December 12, 2008

Little Shemogues

Jody Feigenbaum from Delaware Valley Fish called me a few months ago to see if we were interested in buying oysters from her company. She had attended one of my book events and thought Fork might be interested in the oysters she and her husband were harvesting from New Brunswick. We had been serving predominantly West Coast oysters for a while, so I was open to trying Jody's for a change. Besides, I had just returned from Paris where I discovered a wonderful boite in the 6th called Huiteries St. Regis. It was a very tiny spot that seated only 15 to 20 people at maximum capacity and served oysters and fruits de mers exclusively. I enjoyed the best Belon oysters I've ever had; they were so briny and plump. After that trip, I definitely had a palate for good oysters.

Jody and her husband Mitch arrived the other morning with several boxes of oysters and an oyster knife. It was a little early in the day for oysters, but we tried them anyway. First we had the Little Shemogues (She-mo-GWEE), which the Feigenbaum's and their business partner Barry Kratchman own and harvest themselves. Then we sampled their Peacock Cove oysters, which come from southeast New Brunswick. Both are equally delicious, but we opted for the Peacock Cove as they proved to be a real treasure of the sea and boast a high salt content. Fork is thrilled to add these delights to our menu, and I hope you enjoy them. To learn more about Little Shemogue Oyster Farm, check out their website at

December 7, 2008

Ciao bella gioia

Fabrizia Lanza, the daughter of our dear friend Anna Tasca Lanza, visited from Sicily to help us prepare a Sicilian holiday dinner: Dinner of the Seven Fishes. Interestingly enough, upon Fabrizia's arrival I learned that the dish is not a Sicilian tradition, at least not for Fabrizia who knew anything about. Fabrizia eats turkey for Christmas, just like many of us! For me, the highlight of the dinner was the baccala e patate zafferano (salt cod with braised saffron potatoes), which was served with a mint sauce.

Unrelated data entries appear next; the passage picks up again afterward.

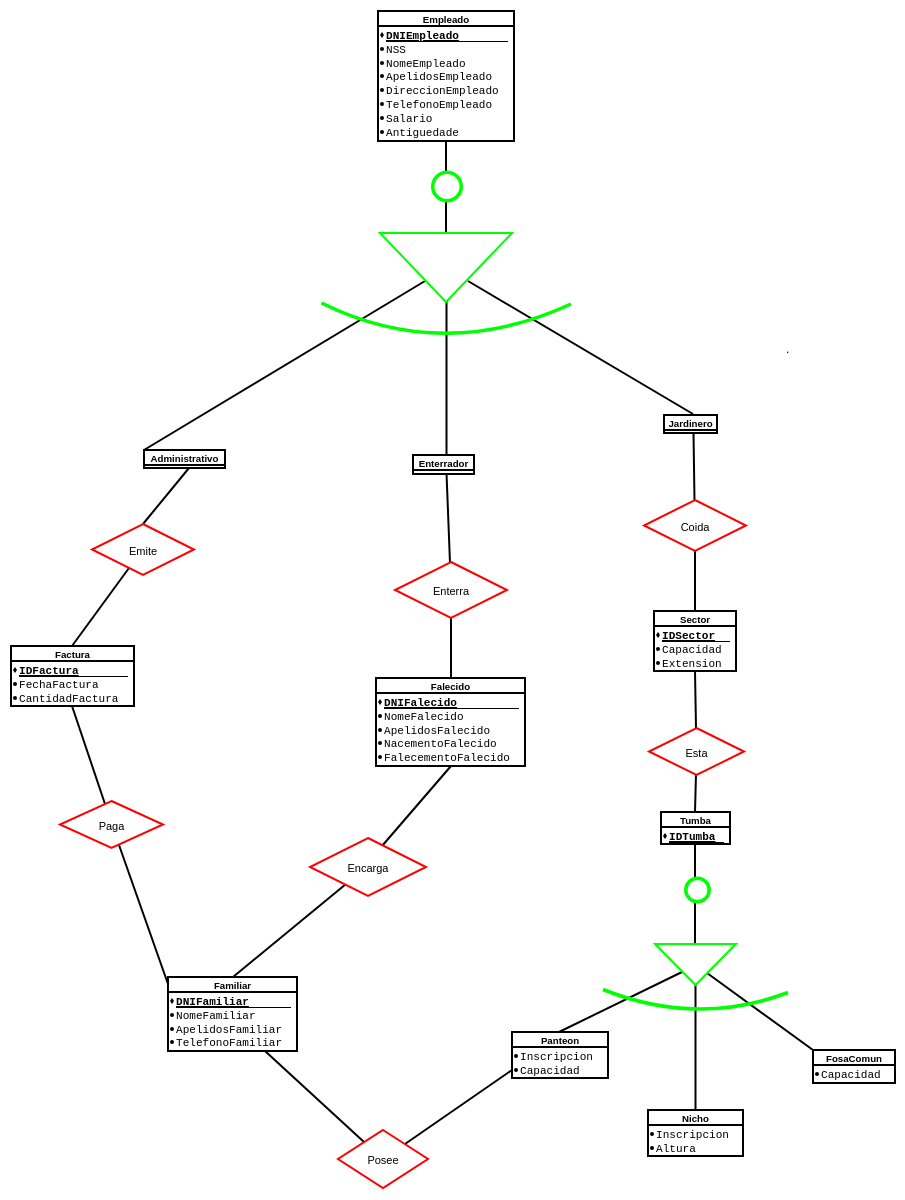
<!DOCTYPE html>
<html lang="gl">
<head>
<meta charset="utf-8">
<title>Diagrama entidade-relación</title>
<style>
:root {
  --paper: #fff;
  --ink: #000;
  --relation: #f00;
  --hierarchy: #0f0;
}
* { box-sizing: border-box; margin: 0; padding: 0; }
html, body { width: 905px; height: 1200px; overflow: hidden; background: var(--paper); }
.diagram {
  position: relative; width: 905px; height: 1200px; overflow: hidden;
  color: var(--ink); font-family: "Liberation Sans", Arial, sans-serif;
}
.links, .entity, .relation, .note { position: absolute; left: var(--x); top: var(--y); }
.links { left: 0; top: 0; fill: none; stroke-width: 2; }
.connectors { stroke: var(--ink); }
.hierarchy { stroke: var(--hierarchy); fill: var(--paper); }
.hierarchy .thick { stroke-width: 3.5; }
.hierarchy .arc { fill: none; }
.entity {
  width: var(--w); height: var(--h);
  border: 2px solid var(--ink); background: var(--paper);
}
.entity h2 {
  height: 15px; border-bottom: 2px solid var(--ink);
  font-size: 9.7px; line-height: 15px; text-align: center; white-space: nowrap;
}
.entity ul {
  list-style: none; padding-top: 3px;
  font: 11.05px/13.8px "Liberation Mono", "Courier New", monospace;
}
.entity li { display: flex; height: 13.8px; white-space: nowrap; }
.entity li::before {
  content: ""; flex: none; width: 4px; height: 4px; margin: 3px 2px 0 1px;
  border-radius: 50%; background: var(--ink);
}
.entity .key { font-weight: bold; }
.entity .key::before {
  height: 6px; margin-top: 2px; border-radius: 0;
  clip-path: polygon(50% 0, 100% 50%, 50% 100%, 0 50%);
}
.key span {
  flex: 1; height: 12px; margin-right: 5px;
  border-bottom: 1px solid var(--ink); text-decoration: underline;
}
.relation {
  display: flex; align-items: center; justify-content: center;
  width: var(--w); height: var(--h); padding-top: 2px; font-size: 11px;
}
.relation svg {
  position: absolute; left: 0; top: 0; width: 100%; height: 100%; overflow: visible;
  fill: var(--paper); stroke: var(--relation); stroke-width: 2;
}
.relation span { position: relative; }
.note { font-size: 12px; line-height: 12px; }
</style>
</head>
<body>
<main class="diagram">
  <svg class="links" width="905" height="1200" viewBox="0 0 905 1200" aria-hidden="true">
    <defs>
      <symbol id="diamond" viewBox="0 0 100 100" preserveAspectRatio="none" overflow="visible">
        <polygon points="50,0 100,50 50,100 0,50" vector-effect="non-scaling-stroke"/>
      </symbol>
    </defs>
    <g class="connectors">
      <path d="M446 140V233M446.5 300V455"/>
      <path d="M425 281L144 450M468 281L693 414"/>
      <path d="M189 468L143 524M129 568L72 646M72 706L105 804M119 845L168 984"/>
      <path d="M446.5 473L450 563M451 617V678M451 766L382 846M346 884L233 977"/>
      <path d="M693.5 433L694.5 501M695 550V611M695 671L696 728M696 774L695 812"/>
      <path d="M695 844V945M695.5 984V1109M682 972L559 1032M707 973L813 1050"/>
      <path d="M265 1051L364 1142M405 1144L512 1070"/>
    </g>
    <g class="hierarchy">
      <circle class="thick" cx="447" cy="186.5" r="14.3"/>
      <polygon points="380,233 512,233 446,302"/>
      <path class="thick arc" d="M321.5 303Q443 363 571 304"/>
      <circle class="thick" cx="697.5" cy="890" r="11.7"/>
      <polygon points="655,944 736,944 695.5,985"/>
      <path class="thick arc" d="M603 989.5Q697 1027 788 992.5"/>
    </g>
  </svg>

  <section class="entity" style="--x:377px;--y:10px;--w:138px;--h:132px">
    <h2>Empleado</h2>
    <ul>
      <li class="key"><span>DNIEmpleado</span></li>
      <li>NSS</li>
      <li>NomeEmpleado</li>
      <li>ApelidosEmpleado</li>
      <li>DireccionEmpleado</li>
      <li>TelefonoEmpleado</li>
      <li>Salario</li>
      <li>Antiguedade</li>
    </ul>
  </section>
  <section class="entity" style="--x:143px;--y:449px;--w:83px;--h:20px"><h2>Administrativo</h2></section>
  <section class="entity" style="--x:412px;--y:454px;--w:63px;--h:21px"><h2>Enterrador</h2></section>
  <section class="entity" style="--x:663px;--y:414px;--w:55px;--h:20px"><h2>Jardinero</h2></section>
  <section class="entity" style="--x:10px;--y:645px;--w:125px;--h:62px">
    <h2>Factura</h2>
    <ul>
      <li class="key"><span>IDFactura</span></li>
      <li>FechaFactura</li>
      <li>CantidadFactura</li>
    </ul>
  </section>
  <section class="entity" style="--x:375px;--y:677px;--w:151px;--h:90px">
    <h2>Falecido</h2>
    <ul>
      <li class="key"><span>DNIFalecido</span></li>
      <li>NomeFalecido</li>
      <li>ApelidosFalecido</li>
      <li>NacementoFalecido</li>
      <li>FalecementoFalecido</li>
    </ul>
  </section>
  <section class="entity" style="--x:653px;--y:610px;--w:84px;--h:62px">
    <h2>Sector</h2>
    <ul>
      <li class="key"><span>IDSector</span></li>
      <li>Capacidad</li>
      <li>Extension</li>
    </ul>
  </section>
  <section class="entity" style="--x:660px;--y:811px;--w:71px;--h:34px">
    <h2>Tumba</h2>
    <ul>
      <li class="key"><span>IDTumba</span></li>
    </ul>
  </section>
  <section class="entity" style="--x:167px;--y:976px;--w:131px;--h:76px">
    <h2>Familiar</h2>
    <ul>
      <li class="key"><span>DNIFamiliar</span></li>
      <li>NomeFamiliar</li>
      <li>ApelidosFamiliar</li>
      <li>TelefonoFamiliar</li>
    </ul>
  </section>
  <section class="entity" style="--x:511px;--y:1031px;--w:98px;--h:48px">
    <h2>Panteon</h2>
    <ul>
      <li>Inscripcion</li>
      <li>Capacidad</li>
    </ul>
  </section>
  <section class="entity" style="--x:812px;--y:1049px;--w:84px;--h:35px">
    <h2>FosaComun</h2>
    <ul>
      <li>Capacidad</li>
    </ul>
  </section>
  <section class="entity" style="--x:647px;--y:1109px;--w:97px;--h:48px">
    <h2>Nicho</h2>
    <ul>
      <li>Inscripcion</li>
      <li>Altura</li>
    </ul>
  </section>

  <div class="relation" style="--x:92px;--y:524px;--w:102px;--h:51px"><svg aria-hidden="true"><use href="#diamond"/></svg><span>Emite</span></div>
  <div class="relation" style="--x:395px;--y:562px;--w:112px;--h:56px"><svg aria-hidden="true"><use href="#diamond"/></svg><span>Enterra</span></div>
  <div class="relation" style="--x:644px;--y:500px;--w:102px;--h:51px"><svg aria-hidden="true"><use href="#diamond"/></svg><span>Coida</span></div>
  <div class="relation" style="--x:649px;--y:728px;--w:95px;--h:47px"><svg aria-hidden="true"><use href="#diamond"/></svg><span>Esta</span></div>
  <div class="relation" style="--x:60px;--y:801px;--w:103px;--h:47px"><svg aria-hidden="true"><use href="#diamond"/></svg><span>Paga</span></div>
  <div class="relation" style="--x:310px;--y:838px;--w:116px;--h:58px"><svg aria-hidden="true"><use href="#diamond"/></svg><span>Encarga</span></div>
  <div class="relation" style="--x:338px;--y:1130px;--w:90px;--h:58px"><svg aria-hidden="true"><use href="#diamond"/></svg><span>Posee</span></div>

  <p class="note" style="--x:786px;--y:343px">.</p>
</main>
</body>
</html>
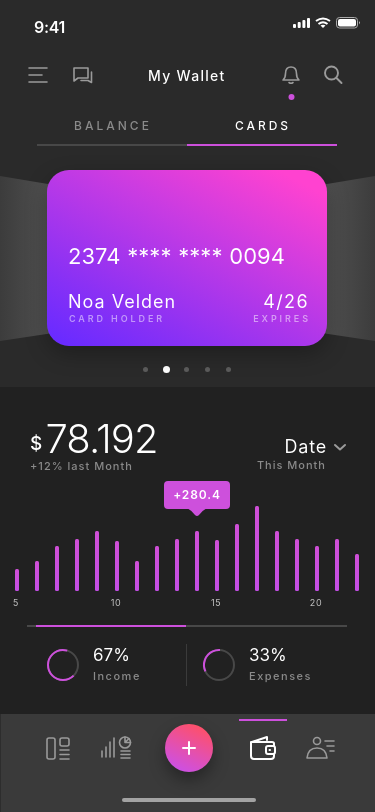
<!DOCTYPE html>
<html lang="en">
<head>
<meta charset="utf-8">
<title>My Wallet</title>
<style>
:root {
  --bg: #2a2a2a;
  --panel: #212121;
  --bar: #3a3a3a;
  --line: #484848;
  --muted: #8b8b8b;
  --icon: #9a9a9a;
  --white: #fff;
  --accent: #cd50dc;
}
* { box-sizing: border-box; margin: 0; padding: 0; }
html, body { width: 375px; height: 812px; overflow: hidden; }
body { font-family: Inter, Roboto, sans-serif; color: var(--white); background: var(--bg); }
a { color: inherit; text-decoration: none; display: block; }
svg { display: block; overflow: visible; }
.icon { fill: none; stroke: var(--icon); stroke-width: 1.6; stroke-linecap: round; stroke-linejoin: round; }
.app { width: 375px; height: 812px; display: flex; flex-direction: column; overflow: hidden; background: var(--bg); }

.status { height: 50px; padding: 3px 15px 0 34px; display: flex; justify-content: space-between; align-items: center; }
.status time { font-size: 16px; font-weight: 600; letter-spacing: -.3px; }
.status svg { margin-bottom: 7px; }

.header { height: 50px; padding: 0 33px 0 28px; display: grid; grid-template-columns: 120px 1fr 60px; align-items: center; }
.header .group { display: flex; gap: 25px; }
.header .group.end { gap: 24px; }
.header h1 { font-size: 14px; font-weight: 500; letter-spacing: 1.3px; white-space: nowrap; }

.tabs { height: 46px; margin: 0 38px 0 37px; display: grid; grid-template-columns: 1fr 1fr; }
.tabs a { padding: 6px 0 0 2px; display: flex; align-items: center; justify-content: center; border-bottom: 2px solid var(--line); font-size: 12px; font-weight: 500; letter-spacing: 3px; color: var(--muted); }
.tabs a.active { color: var(--white); border-color: var(--accent); }

.carousel { position: relative; height: 241px; padding: 24px 48px 0 47px; }
.neighbours { position: absolute; left: 0; top: 0; }
.card { position: relative; height: 176px; padding: 73px 19px 0 21px; border-radius: 22px; background: linear-gradient(28deg, #6a2bff 4%, #8b31f4 25%, #c63be3 60%, #ff42d0 92%); box-shadow: 0 8px 22px rgba(0,0,0,.28); }
.card-number { width: 217px; display: flex; justify-content: space-between; font-size: 22px; line-height: 26px; }
.card-details { margin-top: 22px; display: flex; justify-content: space-between; }
.card-details dl { display: flex; flex-direction: column-reverse; }
.card-details dd { font-size: 18px; line-height: 22px; letter-spacing: 1px; }
.card-details dt { font-size: 9px; line-height: 12px; font-weight: 600; letter-spacing: 2.9px; color: rgba(255,255,255,.5); padding-left: 1px; }
.card-details .expiry { text-align: right; }
.expiry dt { margin-right: -2.9px; }
.expiry dd { letter-spacing: 1.4px; margin-right: -1px; }
.dots { width: 103px; height: 7px; margin: 20px auto 0; display: grid; grid-template-columns: repeat(5, 1fr); place-items: center; list-style: none; }
.dots li { width: 5px; height: 5px; border-radius: 50%; background: #5c5c5c; }
.dots .active { width: 7px; height: 7px; background: var(--white); }

.stats { height: 327px; background: var(--panel); }
.summary { height: 86px; padding: 33px 29px 0 30px; display: flex; justify-content: space-between; }
.amount { display: flex; gap: 4px; font-size: 40px; font-weight: 300; line-height: 38px; letter-spacing: -.9px; }
.amount span { font-size: 19px; font-weight: 500; line-height: 48px; height: 38px; }
.note { font-size: 11px; font-weight: 500; line-height: 14px; letter-spacing: 1px; color: var(--muted); white-space: nowrap; }
.total .note { margin-top: 1px; }
.period { padding-top: 16px; }
.period a { display: flex; justify-content: flex-end; align-items: center; gap: 7px; font-size: 18px; line-height: 22px; letter-spacing: .8px; }
.period .note { margin-right: 20px; }

.chart { height: 118px; padding-left: 15px; display: flex; align-items: flex-end; gap: 16px; list-style: none; }
.chart li { position: relative; flex: none; width: 4px; height: var(--h); border-radius: 1.5px; background: linear-gradient(#cf4fd6, #c44ee6); }
.tip { position: absolute; left: -31px; top: -50px; width: 66px; height: 28px; border-radius: 4px; background: var(--accent); font-size: 12px; font-weight: 600; line-height: 28px; letter-spacing: .9px; text-align: center; }
.tip svg { position: absolute; left: 23px; top: 27px; fill: var(--accent); }
.axis { width: 400px; margin-left: -34px; display: grid; grid-template-columns: repeat(4, 100px); font-size: 9px; line-height: 24px; letter-spacing: .6px; text-align: center; color: #c4c4c4; list-style: none; }
.progress { height: 2px; margin: 10px 28px 0 27px; padding-left: 9px; background: var(--line); }
.progress i { display: block; width: 150px; height: 2px; background: var(--accent); }
.shares { margin-top: 17px; height: 42px; padding-left: 46px; display: flex; }
.share { width: 140px; display: flex; align-items: center; gap: 13px; }
.share + .share { padding-left: 15px; width: 170px; border-left: 1px solid #3b3b3b; }
.share strong { display: block; font-size: 17px; font-weight: 400; line-height: 18px; }
.share .note { letter-spacing: 1.5px; }
.ring { fill: none; stroke-width: 2; stroke: var(--line); }
.ring .value { stroke: var(--accent); }

.nav { position: relative; height: 98px; padding: 10px 0 0 46px; background: var(--bar); border-left: 1px solid #2d2d2d; }
.nav-items { margin-left: -1px; height: 48px; display: grid; grid-template-columns: 54px 65px 85px 56px 30px; align-items: center; }
.add { width: 48px; height: 48px; border-radius: 50%; display: grid; place-items: center; background: linear-gradient(205deg, #ff5066 10%, #e650a8 50%, #c850ee 95%); box-shadow: 0 8px 16px rgba(0,0,0,.35); }
.nav .current { position: relative; }
.nav .current::before { content: ""; position: absolute; left: -11px; top: -17px; width: 48px; height: 2px; background: var(--accent); }
.nav .current .icon, .add .icon { stroke: var(--white); }
.home { position: absolute; left: 121px; top: 84px; width: 134px; height: 4px; border-radius: 2px; background: #a3a3a3; }
</style>
</head>
<body>
<main class="app">
  <div class="status">
    <time>9:41</time>
    <svg width="67" height="12" fill="#fff" aria-label="Signal, Wi-Fi and battery">
      <rect y="7" width="3" height="4" rx="1"/><rect x="4.7" y="5" width="3" height="6" rx="1"/><rect x="9.4" y="3" width="3" height="8" rx="1"/><rect x="14" y="1" width="3" height="10" rx="1"/>
      <g fill="none" stroke="#fff" stroke-width="2"><path d="M23 4Q30 -1 37 4"/><path d="M25.5 7Q30 3.500 34.500 7"/></g>
      <path d="M27.500 8.500Q30 7 32.500 8.500L30 11Z"/>
      <rect x="43.500" y=".5" width="21" height="10.500" rx="3" fill="none" stroke="#aaa"/><rect x="45" y="2" width="18" height="7.500" rx="2"/><path d="M66 4Q67.500 5.700 66 7.500Z"/>
    </svg>
  </div>

  <header class="header">
    <div class="group">
      <a href="#" aria-label="Menu"><svg class="icon" width="20" height="18"><path d="M1 2H19M1 9H14M1 16H19"/></svg></a>
      <a href="#" aria-label="Messages"><svg class="icon" width="20" height="18"><path d="M1 2H15V12H5L1 15ZM18.500 6V16.500L15 14.500H8"/></svg></a>
    </div>
    <h1>My Wallet</h1>
    <div class="group end">
      <a href="#" aria-label="Notifications"><svg class="icon" width="18" height="18"><path d="M1 14H17Q14.500 12 14.500 7.500Q14.500 1 9 1Q3.500 1 3.500 7.500Q3.500 12 1 14ZM7 16.500Q9 18 11 16.500"/><circle cx="9.500" cy="31" r="3" fill="#cd50dc" stroke="none"/></svg></a>
      <a href="#" aria-label="Search"><svg class="icon" width="18" height="18" style="stroke-width:1.9"><circle cx="7.500" cy="7" r="6.500"/><path d="M12.500 12L17.500 17"/></svg></a>
    </div>
  </header>

  <nav class="tabs">
    <a href="#">BALANCE</a>
    <a href="#" class="active">CARDS</a>
  </nav>

  <section class="carousel">
    <svg class="neighbours" width="375" height="241" aria-hidden="true">
      <defs>
        <linearGradient id="side-left"><stop stop-color="#3c3c3c"/><stop offset="1" stop-color="#555"/></linearGradient>
        <linearGradient id="side-right"><stop stop-color="#555"/><stop offset="1" stop-color="#3c3c3c"/></linearGradient>
      </defs>
      <polygon points="0,30 60,40 60,186 0,195" fill="url(#side-left)"/>
      <polygon points="375,30 315,40 315,186 375,195" fill="url(#side-right)"/>
    </svg>
    <article class="card">
      <p class="card-number"><span>2374</span><span>****</span><span>****</span><span>0094</span></p>
      <div class="card-details">
        <dl><dt>CARD HOLDER</dt><dd>Noa Velden</dd></dl>
        <dl class="expiry"><dt>EXPIRES</dt><dd>4/26</dd></dl>
      </div>
    </article>
    <ul class="dots"><li></li><li class="active"></li><li></li><li></li><li></li></ul>
  </section>

  <section class="stats">
    <div class="summary">
      <div class="total">
        <p class="amount"><span>$</span>78.192</p>
        <p class="note">+12% last Month</p>
      </div>
      <div class="period">
        <a href="#">Date <svg class="icon" width="12" height="8" style="stroke-width:2"><path d="M1 2L6 6.500L11 2"/></svg></a>
        <p class="note">This Month</p>
      </div>
    </div>
    <ul class="chart">
      <li style="--h:22px"></li><li style="--h:30px"></li><li style="--h:45px"></li><li style="--h:52px"></li><li style="--h:60px"></li><li style="--h:50px"></li>
      <li style="--h:30px"></li><li style="--h:45px"></li><li style="--h:52px"></li>
      <li style="--h:60px"><span class="tip">+280.4<svg width="20" height="9"><path d="M0 0H20Q16 2 12 7Q10 9 8 7Q4 2 0 0Z"/></svg></span></li>
      <li style="--h:51px"></li><li style="--h:67px"></li><li style="--h:85px"></li><li style="--h:60px"></li><li style="--h:52px"></li><li style="--h:45px"></li><li style="--h:52px"></li><li style="--h:37px"></li>
    </ul>
    <ol class="axis"><li>5</li><li>10</li><li>15</li><li>20</li></ol>
    <div class="progress"><i></i></div>
    <div class="shares">
      <div class="share">
        <svg class="ring" width="34" height="34"><circle cx="17" cy="17" r="15"/><circle class="value" cx="17" cy="17" r="15" pathLength="100" stroke-dasharray="67 33" transform="rotate(45 17 17)"/></svg>
        <p><strong>67%</strong><span class="note">Income</span></p>
      </div>
      <div class="share">
        <svg class="ring" width="34" height="34"><circle cx="17" cy="17" r="15"/><circle class="value" cx="17" cy="17" r="15" pathLength="100" stroke-dasharray="33 67" transform="rotate(155 17 17)"/></svg>
        <p><strong>33%</strong><span class="note">Expenses</span></p>
      </div>
    </div>
  </section>

  <nav class="nav">
    <div class="nav-items">
      <a href="#" aria-label="Overview"><svg class="icon" width="24" height="24"><rect x="1" y="2" width="8" height="21" rx="2"/><rect x="14" y="2" width="9" height="8" rx="2"/><path d="M14 14H23M14 18.500H23M14 23H23"/></svg></a>
      <a href="#" aria-label="Statistics"><svg class="icon" width="32" height="24"><path d="M2 15V21M6 11V21M10 6V21M14 2V21M21 15H30M21 18.500H30M21 22H30M25 1V6.500H30.500M25 6.500L29 2.500"/><path d="M25 1A5.500 5.500 0 1 0 30.500 6.500A5.500 5.500 0 0 0 25 1"/></svg></a>
      <a href="#" class="add" aria-label="Add"><svg class="icon" width="14" height="14" style="stroke-width:2"><path d="M7 1V13M1 7H13"/></svg></a>
      <a href="#" class="current" aria-label="Wallet"><svg class="icon" width="26" height="24" style="stroke-width:2"><path d="M24 10V7.500Q24 6 22 6H1V20Q1 23 4 23H21Q24 23 24 20V18"/><path d="M2 6L17 1V4"/><rect x="16" y="10" width="9" height="8" rx="2"/><path d="M19.500 14H20"/></svg></a>
      <a href="#" aria-label="Profile"><svg class="icon" width="30" height="24"><circle cx="11" cy="5" r="3.500"/><path d="M1 22Q2 12 11 12Q20 12 21 22ZM19 5H28M21 10H28M24 15H28"/></svg></a>
    </div>
    <span class="home"></span>
  </nav>
</main>
</body>
</html>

Our dinner on Saturday night was probably the highlight of the trip for Fabrizia. We made our way down to Kim's Barbecue as a motley crew comprised of our Vietnamese chef Thien, Kaitlin McCann (one of Thien's new understudies), Fabrizia and her boyfriend Gianni (who speaks very little English), my boyfriend Wayne and I. Kim's Barbecue is a very ethnic restaurant. Many of the servers don't speak English, but since some of the servers are Chinese Koreans who left China during the Communist Revolution, I can typically order in Chinese (my mother tongue). The conversations at the table were crazy and confusing. Picture this: Wayne, who spent three months in Italy, was conversing with Gianni in limited Italian. Gianni was speaking to Thien in broken French. And I was speaking Chinese, Italian, and French, all poorly at best! What a sight we must have been. The one thing we had in common was a great bottle of wine that Thien brought, which certainly helped to forgive any misunderstandings that were created at the table that night.